If you would like this book at a bargain price, with 17 other helpful books, including the Dictionary of Biblical Imagery, Sinclair Ferguson's New Dictionary of Theology, the New Bible Dictionary and the New Bible Commentary, this site also sells the Essential IVP Reference Collection CD ROM.
a long-overdue work Sep 10, 2001
This excellent work seeks to illuminate the key themes of biblical theology. Biblical theology seeks to understand the parts of the Bible in relation to the whole canon of Scripture. (As opposed to systematic theology, which seeks to develop large categories in which to fit the biblical data; while both are helpful, biblical theology is essential to systematic theology.) This dictionary seeks to illustrate this connectedness in three ways (sections). The first section offers various articles ranging in topic from the history of biblical theology to the actual ýdoingý of biblical theology. The second section provides a look at a biblical theology of the biblical corpora and books (i.e. Genesis to Kings, Wisdom books, Prophetic books, Synoptic Gospels, Luke-Acts, the Johannine writings, Paul, and articles on individual books). The third section, which I found particularly helpful, is a collection of essays on the certain biblical themes.
A good example of the kind of work taking place in this third section comes in the article on the nation of Israel (pp. 581 ý 586). Here the author shows, among other things, how the New Testament presents Jesus as the True Israel. The following are some of the arguments from the article: Jesus replaces Israel as God's Son (Hos 11:1; Matt 2:14-15). Jesus replaces Israel as the ýtrue vineý (John 15:1 ý see Ps 80:9-16; Isa 5:1-7; 27:2ff; Jer 2:21; 12:l0ff; Ezek 15:1-8; 17:1-21; 19:10-14; Hos 10:1-2). Jesus succeeded as the true Servant of God where Israel failed. Jesus reenacts Israelýs history: the exodus from Egypt (Matt 2:19-20), the crossing of the Red Sea (Matt 3:13-17), the temptations in the wilderness (Matt 4:1-11), and the arrival at Mt. Sinai to receive the law (Matt 5:1-2), and He receives the expected out-pouring of Godýs Spirit (Matt 3:16; cf. Isa 44:2-3; Ezek 36:25-27), showing that Jesus is truly the Son with whom God is pleased (Matt 3:16). John also uses the great images for Israel in the Old Testament for Jesus and His disciples (the good shepherd and the flock in 10:11-16 and vine and the branches in 15:1-5). Through Christ the covenant is fulfilled and those who become a part of the people of God do so through Him, thus they too are part of the fulfilled covenant. The true people of God (Israel) is seen in the Church (both Jews and Gentiles ý Gal 3:6-9, 6:16; Rom 2:28-29), though God has yet to finish His work with ethnic Israel as well (Romans 9-11). Jesus replaces Israel as Abraham's seed (Gal 3:16). To be a part of the people of God, you must be a child of Abraham (Gal 3:29).
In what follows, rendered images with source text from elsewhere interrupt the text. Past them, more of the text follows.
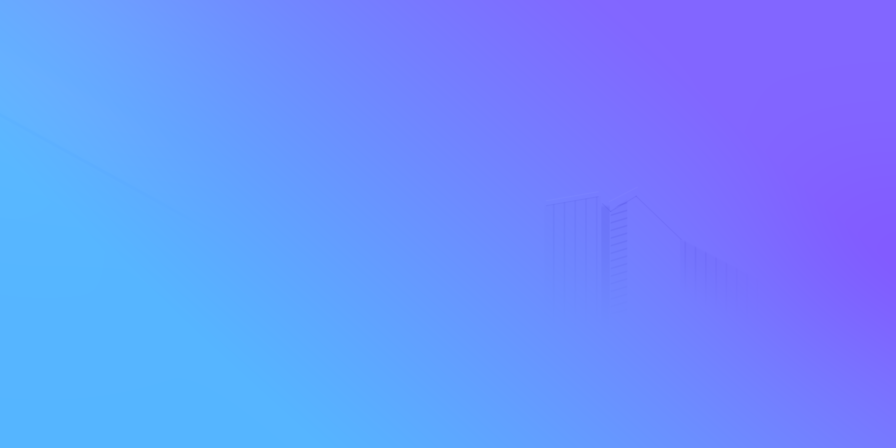
Give the GLSL for this background, as a WebGL 1 fragment shader.

```glsl
precision highp float;
// Diagonal sky-blue to violet gradient with faint, fading tower blocks on the right.
uniform vec2 u_resolution;

// Soft-edged interval: 1 between a and b.
float band(float x, float a, float b, float soft) {
  return smoothstep(a - soft, a + soft, x) - smoothstep(b - soft, b + soft, x);
}

// Soft line segment from a to b.
float stroke(vec2 p, vec2 a, vec2 b, float width, float soft) {
  vec2 ab = b - a;
  float along = clamp(dot(p - a, ab) / dot(ab, ab), 0.0, 1.0);
  return 1.0 - smoothstep(width - soft, width + soft, distance(p, a + ab * along));
}

// Thin repeated lines, one per period.
float stripes(float x, float period, float soft) {
  float d = abs(fract(x / period) - 0.5) * period;
  return 1.0 - smoothstep(0.0, 0.0015 + soft, d);
}

vec3 backdrop(vec2 p) {
  float t = smoothstep(0.0, 1.0, (dot(p, vec2(0.9, 1.0)) - 0.5) / 1.9);
  t = mix(t, clamp((dot(p, vec2(0.9, 1.0)) - 0.65) / 1.55, 0.0, 1.0), 0.7);
  vec3 color = mix(vec3(0.335, 0.71, 1.0), vec3(0.51, 0.40, 1.0), t);
  // Pale haze in the upper left, deeper violet at the right edge.
  color += vec3(0.035, 0.025, 0.0) * exp(-dot(p - vec2(0.1, 1.0), p - vec2(0.1, 1.0)) * 6.0);
  vec2 q = (p - vec2(2.0, 0.42)) / vec2(0.35, 0.25);
  color -= vec3(0.0, 0.045, 0.0) * exp(-dot(q, q));
  return color;
}

// Shading of the buildings: positive is darker.
float towers(vec2 p, float soft) {
  float fade = smoothstep(0.24, 0.52, p.y);

  // Left block: slanted roof over vertical ribs.
  float roof = 0.54 + (p.x - 1.215) * 0.18;
  float face = band(p.x, 1.215, 1.341, soft) * (1.0 - smoothstep(roof - soft, roof + soft, p.y));
  float shade = face * fade * (0.12 + 0.4 * stripes(p.x, 0.024, soft));
  shade += 0.6 * stroke(p, vec2(1.22, 0.541), vec2(1.335, 0.561), 0.001, soft);
  shade -= 0.4 * stroke(p, vec2(1.22, 0.552), vec2(1.335, 0.572), 0.001, soft);

  // Dark corner and the ledges beside it.
  float corner = band(p.x, 1.342, 1.361, soft) * (1.0 - smoothstep(0.535, 0.545, p.y));
  shade += corner * 0.7 * fade;
  float ledges = band(p.x, 1.363, 1.4, soft) * band(p.y, 0.3, 0.53 + (p.x - 1.363) * 0.7, soft);
  shade += ledges * fade * (0.2 + 0.7 * stripes(p.y - p.x * 0.3, 0.017, soft));

  // Gabled roofline running down to the right.
  shade += 0.7 * stroke(p, vec2(1.345, 0.545), vec2(1.363, 0.528), 0.001, soft);
  shade += 0.7 * stroke(p, vec2(1.363, 0.528), vec2(1.42, 0.562), 0.001, soft);
  shade += 0.7 * stroke(p, vec2(1.42, 0.562), vec2(1.52, 0.466), 0.001, soft);
  shade -= 0.4 * stroke(p, vec2(1.36, 0.55), vec2(1.422, 0.582), 0.001, soft);

  // Low wing with ribs, dissolving to the right.
  float wingTop = 0.466 - (p.x - 1.52) * 0.52;
  float wing = band(p.x, 1.518, 1.72, soft) * band(p.y, wingTop - 0.13, wingTop, 0.004);
  float wingFade = smoothstep(wingTop - 0.14, wingTop, p.y) * (1.0 - smoothstep(1.54, 1.73, p.x));
  shade += wing * wingFade * (0.25 + 0.45 * stripes(p.x, 0.023, soft));
  return shade;
}

void main() {
  vec2 p = gl_FragCoord.xy / u_resolution * vec2(2.0, 1.0);
  float soft = 1.0 / u_resolution.y;
  vec3 color = backdrop(p);

  // Barely visible slope edge on the left.
  float edge = p.y - (0.70 - (p.x - 0.08) * 0.55);
  float reach = 1.0 - smoothstep(0.2, 0.55, p.x);
  color += vec3(0.012, 0.0, 0.0) * reach * band(edge, 0.0, 0.15, 0.02);
  color -= vec3(0.012, 0.01, 0.0) * reach * band(edge, -0.004, 0.004, soft);

  color -= vec3(0.045, 0.05, 0.035) * towers(p, soft);
  gl_FragColor = vec4(clamp(color, 0.0, 1.0), 1.0);
}
```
This work is a dictionary, and as with most works of this type, it has many contributors. However, I believe this is one of the key strengths of a work like this. The editors (all ýheavy-hittingý scholars in their own right) have selected scholars to write in the areas in which they have already done extensive work. This gives the reader access to what some of the greatest evangelical theologians are saying on a wide range of topics.
For serious Bible students, this work is an essential buy. One would be hard pressed to find any other single volume work which deals with such a wide range of biblical themes in such an excellent way.
Biblical Theology done right! Dec 19, 2000
[I've] had a chance to use this book, and I must say that this new dictionary is one of the finest on the market. The format of this dictionary is unique. The first section contains several lengthy articles on subjects that affect biblical theology. The second section contains articles on each genre of literature in the Bible and articles on the individual books of the Bible. The final section of the book is the actual dictionary, which has numerous entries on various biblical themes. This one book serves as an introduction to biblical interpretation, an Old Testament and New Testament introduction, and a Bible Dictionary. And at 863 not-so-large print pages, one could hardly say that this book just gives a cursory view of Biblical Theology. This Dictionary is an excellent tool for both students and professors. ....